> [EXERCISE PROMPT]
The required result is the number of lines below that hold the word "gold", stated without anything else.

[Collected data]

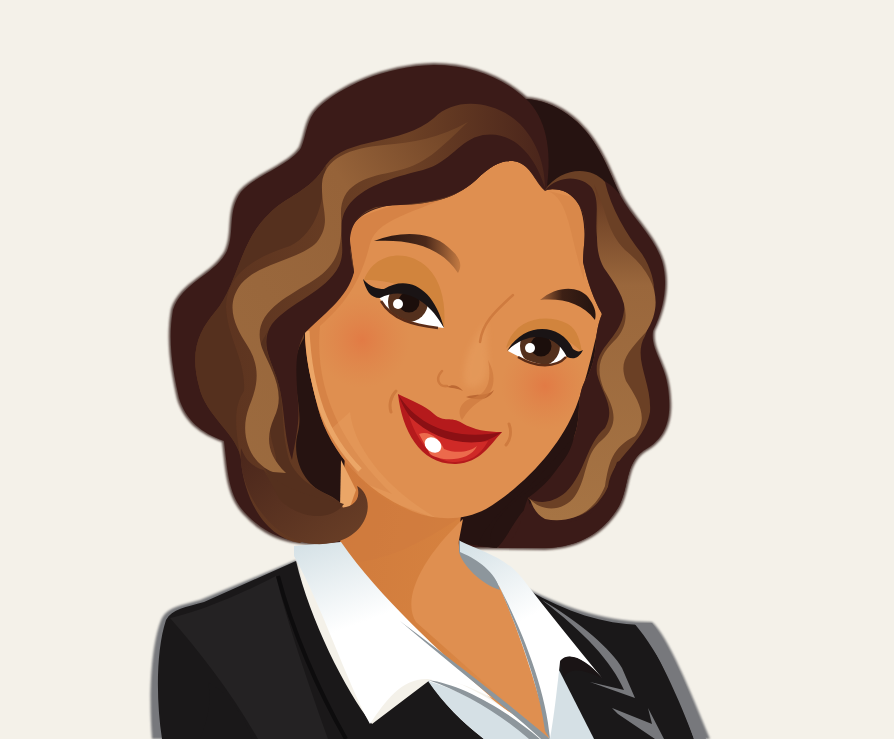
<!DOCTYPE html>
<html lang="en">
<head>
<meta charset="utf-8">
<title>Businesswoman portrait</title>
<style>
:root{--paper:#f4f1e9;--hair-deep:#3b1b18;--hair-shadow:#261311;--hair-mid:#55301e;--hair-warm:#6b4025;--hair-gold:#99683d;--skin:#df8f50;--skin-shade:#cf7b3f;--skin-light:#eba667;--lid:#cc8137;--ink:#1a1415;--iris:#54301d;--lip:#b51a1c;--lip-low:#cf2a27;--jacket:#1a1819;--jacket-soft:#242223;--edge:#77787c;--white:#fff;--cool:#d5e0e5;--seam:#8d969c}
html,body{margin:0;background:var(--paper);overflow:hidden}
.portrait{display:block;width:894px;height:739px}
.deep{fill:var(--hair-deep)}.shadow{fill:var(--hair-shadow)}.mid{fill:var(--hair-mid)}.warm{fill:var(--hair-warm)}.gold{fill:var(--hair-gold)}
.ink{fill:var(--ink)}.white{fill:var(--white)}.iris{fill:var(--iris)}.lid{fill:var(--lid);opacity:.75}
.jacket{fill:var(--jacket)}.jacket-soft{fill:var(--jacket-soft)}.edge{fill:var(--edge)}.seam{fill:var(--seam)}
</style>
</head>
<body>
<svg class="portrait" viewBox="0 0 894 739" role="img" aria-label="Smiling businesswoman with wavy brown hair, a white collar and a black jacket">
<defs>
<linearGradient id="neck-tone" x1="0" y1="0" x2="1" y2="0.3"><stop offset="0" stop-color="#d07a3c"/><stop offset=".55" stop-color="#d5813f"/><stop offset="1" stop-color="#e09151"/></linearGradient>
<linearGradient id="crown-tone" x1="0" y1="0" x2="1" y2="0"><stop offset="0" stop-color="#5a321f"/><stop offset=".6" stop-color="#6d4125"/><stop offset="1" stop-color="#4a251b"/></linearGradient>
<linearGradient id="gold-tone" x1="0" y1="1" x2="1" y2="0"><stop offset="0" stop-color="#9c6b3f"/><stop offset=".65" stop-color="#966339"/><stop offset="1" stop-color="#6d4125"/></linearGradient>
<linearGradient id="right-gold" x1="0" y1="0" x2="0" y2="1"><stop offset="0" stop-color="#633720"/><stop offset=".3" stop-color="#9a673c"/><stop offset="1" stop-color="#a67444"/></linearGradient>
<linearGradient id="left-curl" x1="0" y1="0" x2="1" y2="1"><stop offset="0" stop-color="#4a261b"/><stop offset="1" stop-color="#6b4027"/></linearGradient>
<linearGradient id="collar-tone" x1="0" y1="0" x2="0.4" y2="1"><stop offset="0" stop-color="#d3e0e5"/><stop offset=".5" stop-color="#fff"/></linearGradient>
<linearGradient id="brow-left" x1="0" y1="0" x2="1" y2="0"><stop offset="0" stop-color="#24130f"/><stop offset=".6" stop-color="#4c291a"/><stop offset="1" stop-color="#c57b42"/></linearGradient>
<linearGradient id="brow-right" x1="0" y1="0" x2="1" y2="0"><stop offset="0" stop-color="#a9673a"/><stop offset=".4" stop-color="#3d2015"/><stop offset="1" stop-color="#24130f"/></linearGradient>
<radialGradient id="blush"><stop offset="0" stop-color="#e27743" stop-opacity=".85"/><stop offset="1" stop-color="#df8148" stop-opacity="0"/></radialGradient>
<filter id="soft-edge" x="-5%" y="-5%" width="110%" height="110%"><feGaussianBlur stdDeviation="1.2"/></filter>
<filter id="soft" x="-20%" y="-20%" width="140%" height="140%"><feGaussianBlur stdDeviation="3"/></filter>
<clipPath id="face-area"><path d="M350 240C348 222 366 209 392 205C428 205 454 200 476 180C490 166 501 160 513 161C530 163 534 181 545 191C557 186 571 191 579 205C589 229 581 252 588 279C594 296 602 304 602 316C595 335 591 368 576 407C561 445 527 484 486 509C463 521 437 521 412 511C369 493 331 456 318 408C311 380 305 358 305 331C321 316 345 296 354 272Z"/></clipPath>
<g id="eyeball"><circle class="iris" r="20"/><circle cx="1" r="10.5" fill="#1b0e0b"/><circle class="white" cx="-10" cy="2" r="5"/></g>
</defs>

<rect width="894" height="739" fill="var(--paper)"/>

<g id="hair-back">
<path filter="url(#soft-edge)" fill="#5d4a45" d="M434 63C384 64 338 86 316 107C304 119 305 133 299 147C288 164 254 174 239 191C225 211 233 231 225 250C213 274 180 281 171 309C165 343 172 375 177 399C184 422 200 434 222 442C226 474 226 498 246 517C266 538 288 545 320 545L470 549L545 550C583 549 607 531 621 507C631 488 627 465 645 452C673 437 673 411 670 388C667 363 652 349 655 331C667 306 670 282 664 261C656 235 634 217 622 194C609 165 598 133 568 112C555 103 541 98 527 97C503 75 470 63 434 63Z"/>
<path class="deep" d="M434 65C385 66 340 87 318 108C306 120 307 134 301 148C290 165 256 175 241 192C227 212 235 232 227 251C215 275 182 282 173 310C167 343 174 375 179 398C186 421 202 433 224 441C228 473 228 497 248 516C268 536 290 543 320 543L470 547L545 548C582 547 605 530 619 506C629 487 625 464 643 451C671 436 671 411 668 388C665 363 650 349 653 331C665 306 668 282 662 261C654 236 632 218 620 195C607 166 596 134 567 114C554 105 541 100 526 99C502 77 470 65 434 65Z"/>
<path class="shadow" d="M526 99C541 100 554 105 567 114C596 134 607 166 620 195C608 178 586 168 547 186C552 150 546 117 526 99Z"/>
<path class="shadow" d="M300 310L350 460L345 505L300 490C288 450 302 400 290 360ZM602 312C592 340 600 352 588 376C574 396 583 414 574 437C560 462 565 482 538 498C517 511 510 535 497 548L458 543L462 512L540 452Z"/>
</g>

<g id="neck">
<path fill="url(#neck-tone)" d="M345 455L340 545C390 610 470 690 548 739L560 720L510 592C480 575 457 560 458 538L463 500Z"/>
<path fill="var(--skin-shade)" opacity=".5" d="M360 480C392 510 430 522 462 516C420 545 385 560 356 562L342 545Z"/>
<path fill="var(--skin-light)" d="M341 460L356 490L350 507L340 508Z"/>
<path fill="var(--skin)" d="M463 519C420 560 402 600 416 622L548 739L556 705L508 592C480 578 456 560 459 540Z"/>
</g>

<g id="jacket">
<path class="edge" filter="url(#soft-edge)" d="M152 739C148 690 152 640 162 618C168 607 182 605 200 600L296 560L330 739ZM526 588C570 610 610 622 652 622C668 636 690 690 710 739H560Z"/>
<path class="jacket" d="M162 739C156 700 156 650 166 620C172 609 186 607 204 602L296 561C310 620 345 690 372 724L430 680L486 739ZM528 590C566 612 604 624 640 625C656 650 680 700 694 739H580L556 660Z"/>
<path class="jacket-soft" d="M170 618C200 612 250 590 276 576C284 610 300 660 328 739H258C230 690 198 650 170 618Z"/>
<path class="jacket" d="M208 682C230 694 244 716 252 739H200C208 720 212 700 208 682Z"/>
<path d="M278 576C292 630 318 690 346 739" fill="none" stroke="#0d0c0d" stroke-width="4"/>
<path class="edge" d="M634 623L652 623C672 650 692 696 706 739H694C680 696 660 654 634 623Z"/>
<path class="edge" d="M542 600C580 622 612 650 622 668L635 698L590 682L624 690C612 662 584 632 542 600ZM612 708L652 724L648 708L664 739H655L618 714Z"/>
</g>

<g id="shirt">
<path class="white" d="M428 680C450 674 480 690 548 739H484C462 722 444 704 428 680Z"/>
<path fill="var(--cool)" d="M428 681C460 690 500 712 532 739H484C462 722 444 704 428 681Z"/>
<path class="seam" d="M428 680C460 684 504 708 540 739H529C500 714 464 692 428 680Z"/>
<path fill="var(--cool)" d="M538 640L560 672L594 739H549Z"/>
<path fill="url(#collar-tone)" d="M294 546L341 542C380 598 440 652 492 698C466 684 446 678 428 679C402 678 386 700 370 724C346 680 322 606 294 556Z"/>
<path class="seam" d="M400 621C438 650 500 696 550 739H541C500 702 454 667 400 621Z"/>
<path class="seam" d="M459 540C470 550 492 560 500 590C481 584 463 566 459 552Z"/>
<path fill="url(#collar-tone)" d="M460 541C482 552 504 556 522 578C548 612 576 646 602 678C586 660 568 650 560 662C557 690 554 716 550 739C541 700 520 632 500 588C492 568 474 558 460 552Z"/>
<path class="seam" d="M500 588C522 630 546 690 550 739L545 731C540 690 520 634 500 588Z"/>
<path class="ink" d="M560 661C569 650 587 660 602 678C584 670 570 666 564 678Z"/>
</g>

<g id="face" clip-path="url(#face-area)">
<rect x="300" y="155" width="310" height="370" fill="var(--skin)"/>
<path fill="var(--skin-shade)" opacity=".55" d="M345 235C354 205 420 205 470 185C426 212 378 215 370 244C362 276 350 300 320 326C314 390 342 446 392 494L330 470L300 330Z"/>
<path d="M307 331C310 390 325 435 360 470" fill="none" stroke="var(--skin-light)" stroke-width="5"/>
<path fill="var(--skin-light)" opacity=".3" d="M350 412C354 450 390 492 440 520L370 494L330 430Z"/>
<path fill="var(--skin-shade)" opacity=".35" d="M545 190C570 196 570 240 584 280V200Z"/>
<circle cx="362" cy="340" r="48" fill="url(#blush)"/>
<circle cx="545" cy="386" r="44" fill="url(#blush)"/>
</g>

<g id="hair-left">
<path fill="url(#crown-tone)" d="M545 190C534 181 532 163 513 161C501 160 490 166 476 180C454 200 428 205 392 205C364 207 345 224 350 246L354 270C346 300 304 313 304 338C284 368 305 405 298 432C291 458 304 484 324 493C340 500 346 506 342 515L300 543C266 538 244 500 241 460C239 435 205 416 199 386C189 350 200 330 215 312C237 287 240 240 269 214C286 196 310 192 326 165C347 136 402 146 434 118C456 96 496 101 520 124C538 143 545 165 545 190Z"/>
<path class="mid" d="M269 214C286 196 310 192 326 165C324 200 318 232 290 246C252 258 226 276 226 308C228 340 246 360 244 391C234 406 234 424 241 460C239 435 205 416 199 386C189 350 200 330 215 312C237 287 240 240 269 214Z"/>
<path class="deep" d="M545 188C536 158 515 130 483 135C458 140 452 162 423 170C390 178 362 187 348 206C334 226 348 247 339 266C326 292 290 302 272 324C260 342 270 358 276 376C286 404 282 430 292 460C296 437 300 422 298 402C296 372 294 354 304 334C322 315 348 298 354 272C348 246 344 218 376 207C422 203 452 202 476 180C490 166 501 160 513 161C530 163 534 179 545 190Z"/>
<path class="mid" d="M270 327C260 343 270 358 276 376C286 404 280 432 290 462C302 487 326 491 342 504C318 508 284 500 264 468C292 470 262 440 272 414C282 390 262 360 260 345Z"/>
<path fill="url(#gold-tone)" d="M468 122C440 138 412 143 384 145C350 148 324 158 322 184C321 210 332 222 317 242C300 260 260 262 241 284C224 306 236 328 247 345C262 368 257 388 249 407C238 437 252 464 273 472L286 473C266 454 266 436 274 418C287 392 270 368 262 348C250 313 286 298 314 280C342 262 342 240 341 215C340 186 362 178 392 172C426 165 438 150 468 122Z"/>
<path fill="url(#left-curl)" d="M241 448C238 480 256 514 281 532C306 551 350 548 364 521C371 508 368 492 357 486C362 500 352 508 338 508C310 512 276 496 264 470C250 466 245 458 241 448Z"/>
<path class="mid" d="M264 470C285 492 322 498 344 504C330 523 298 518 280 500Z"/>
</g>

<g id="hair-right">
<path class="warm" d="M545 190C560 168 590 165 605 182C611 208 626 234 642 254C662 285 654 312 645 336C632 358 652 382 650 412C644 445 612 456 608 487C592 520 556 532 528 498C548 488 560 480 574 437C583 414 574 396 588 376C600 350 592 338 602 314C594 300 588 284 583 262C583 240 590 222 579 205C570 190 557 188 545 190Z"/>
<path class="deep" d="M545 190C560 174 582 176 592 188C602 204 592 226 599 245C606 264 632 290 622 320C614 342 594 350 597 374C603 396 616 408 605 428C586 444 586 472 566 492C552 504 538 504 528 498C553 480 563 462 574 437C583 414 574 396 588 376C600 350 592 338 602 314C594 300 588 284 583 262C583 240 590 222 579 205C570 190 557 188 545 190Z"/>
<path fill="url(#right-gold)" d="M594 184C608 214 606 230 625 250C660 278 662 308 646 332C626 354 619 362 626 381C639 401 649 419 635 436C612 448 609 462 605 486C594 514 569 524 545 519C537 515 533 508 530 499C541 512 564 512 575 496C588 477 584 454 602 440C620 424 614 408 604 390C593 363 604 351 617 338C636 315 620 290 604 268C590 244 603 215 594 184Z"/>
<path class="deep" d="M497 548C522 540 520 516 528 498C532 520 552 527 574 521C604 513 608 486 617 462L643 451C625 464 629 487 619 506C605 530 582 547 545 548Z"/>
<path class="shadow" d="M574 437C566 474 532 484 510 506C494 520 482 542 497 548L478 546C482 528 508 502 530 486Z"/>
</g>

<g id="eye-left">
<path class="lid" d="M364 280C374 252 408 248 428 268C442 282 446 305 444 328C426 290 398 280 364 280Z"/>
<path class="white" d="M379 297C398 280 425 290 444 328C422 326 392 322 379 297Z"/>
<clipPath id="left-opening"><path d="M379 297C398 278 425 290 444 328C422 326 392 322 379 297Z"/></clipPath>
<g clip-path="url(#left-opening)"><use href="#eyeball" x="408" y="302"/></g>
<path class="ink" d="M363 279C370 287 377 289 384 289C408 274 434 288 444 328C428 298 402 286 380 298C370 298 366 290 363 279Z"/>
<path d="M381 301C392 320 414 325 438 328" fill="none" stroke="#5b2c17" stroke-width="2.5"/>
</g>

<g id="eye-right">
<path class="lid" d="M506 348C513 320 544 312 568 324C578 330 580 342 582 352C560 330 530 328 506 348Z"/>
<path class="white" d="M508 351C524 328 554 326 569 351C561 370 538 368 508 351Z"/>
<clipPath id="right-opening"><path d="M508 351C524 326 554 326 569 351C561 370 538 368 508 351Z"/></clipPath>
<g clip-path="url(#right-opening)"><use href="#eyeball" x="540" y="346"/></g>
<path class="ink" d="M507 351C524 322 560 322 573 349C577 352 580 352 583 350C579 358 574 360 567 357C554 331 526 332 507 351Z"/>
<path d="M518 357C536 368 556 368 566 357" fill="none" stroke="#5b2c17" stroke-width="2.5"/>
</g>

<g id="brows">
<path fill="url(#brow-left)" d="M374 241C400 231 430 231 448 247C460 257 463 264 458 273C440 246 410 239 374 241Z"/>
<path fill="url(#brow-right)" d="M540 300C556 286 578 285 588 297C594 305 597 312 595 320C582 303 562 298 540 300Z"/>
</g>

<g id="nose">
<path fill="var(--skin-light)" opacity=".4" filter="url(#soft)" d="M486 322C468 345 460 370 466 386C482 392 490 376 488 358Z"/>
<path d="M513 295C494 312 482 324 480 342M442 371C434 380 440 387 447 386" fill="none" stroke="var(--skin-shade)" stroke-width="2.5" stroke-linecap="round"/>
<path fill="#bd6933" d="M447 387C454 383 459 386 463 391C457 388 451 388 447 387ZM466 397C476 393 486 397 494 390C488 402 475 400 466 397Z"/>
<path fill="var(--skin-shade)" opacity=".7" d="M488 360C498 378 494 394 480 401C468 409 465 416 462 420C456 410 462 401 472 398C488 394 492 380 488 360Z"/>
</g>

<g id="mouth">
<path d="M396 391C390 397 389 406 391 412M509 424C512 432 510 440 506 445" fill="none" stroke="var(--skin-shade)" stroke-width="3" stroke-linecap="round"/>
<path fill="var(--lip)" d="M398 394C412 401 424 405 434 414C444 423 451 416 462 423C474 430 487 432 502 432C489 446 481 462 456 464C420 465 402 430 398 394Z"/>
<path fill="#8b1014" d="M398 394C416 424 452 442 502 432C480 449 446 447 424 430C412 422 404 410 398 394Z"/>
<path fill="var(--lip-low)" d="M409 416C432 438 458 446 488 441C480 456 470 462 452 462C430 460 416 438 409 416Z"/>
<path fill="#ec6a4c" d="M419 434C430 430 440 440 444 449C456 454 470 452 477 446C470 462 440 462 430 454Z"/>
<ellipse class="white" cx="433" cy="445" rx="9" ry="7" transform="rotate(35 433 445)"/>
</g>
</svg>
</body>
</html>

> [ANSWER TO THIS EXERCISE]
6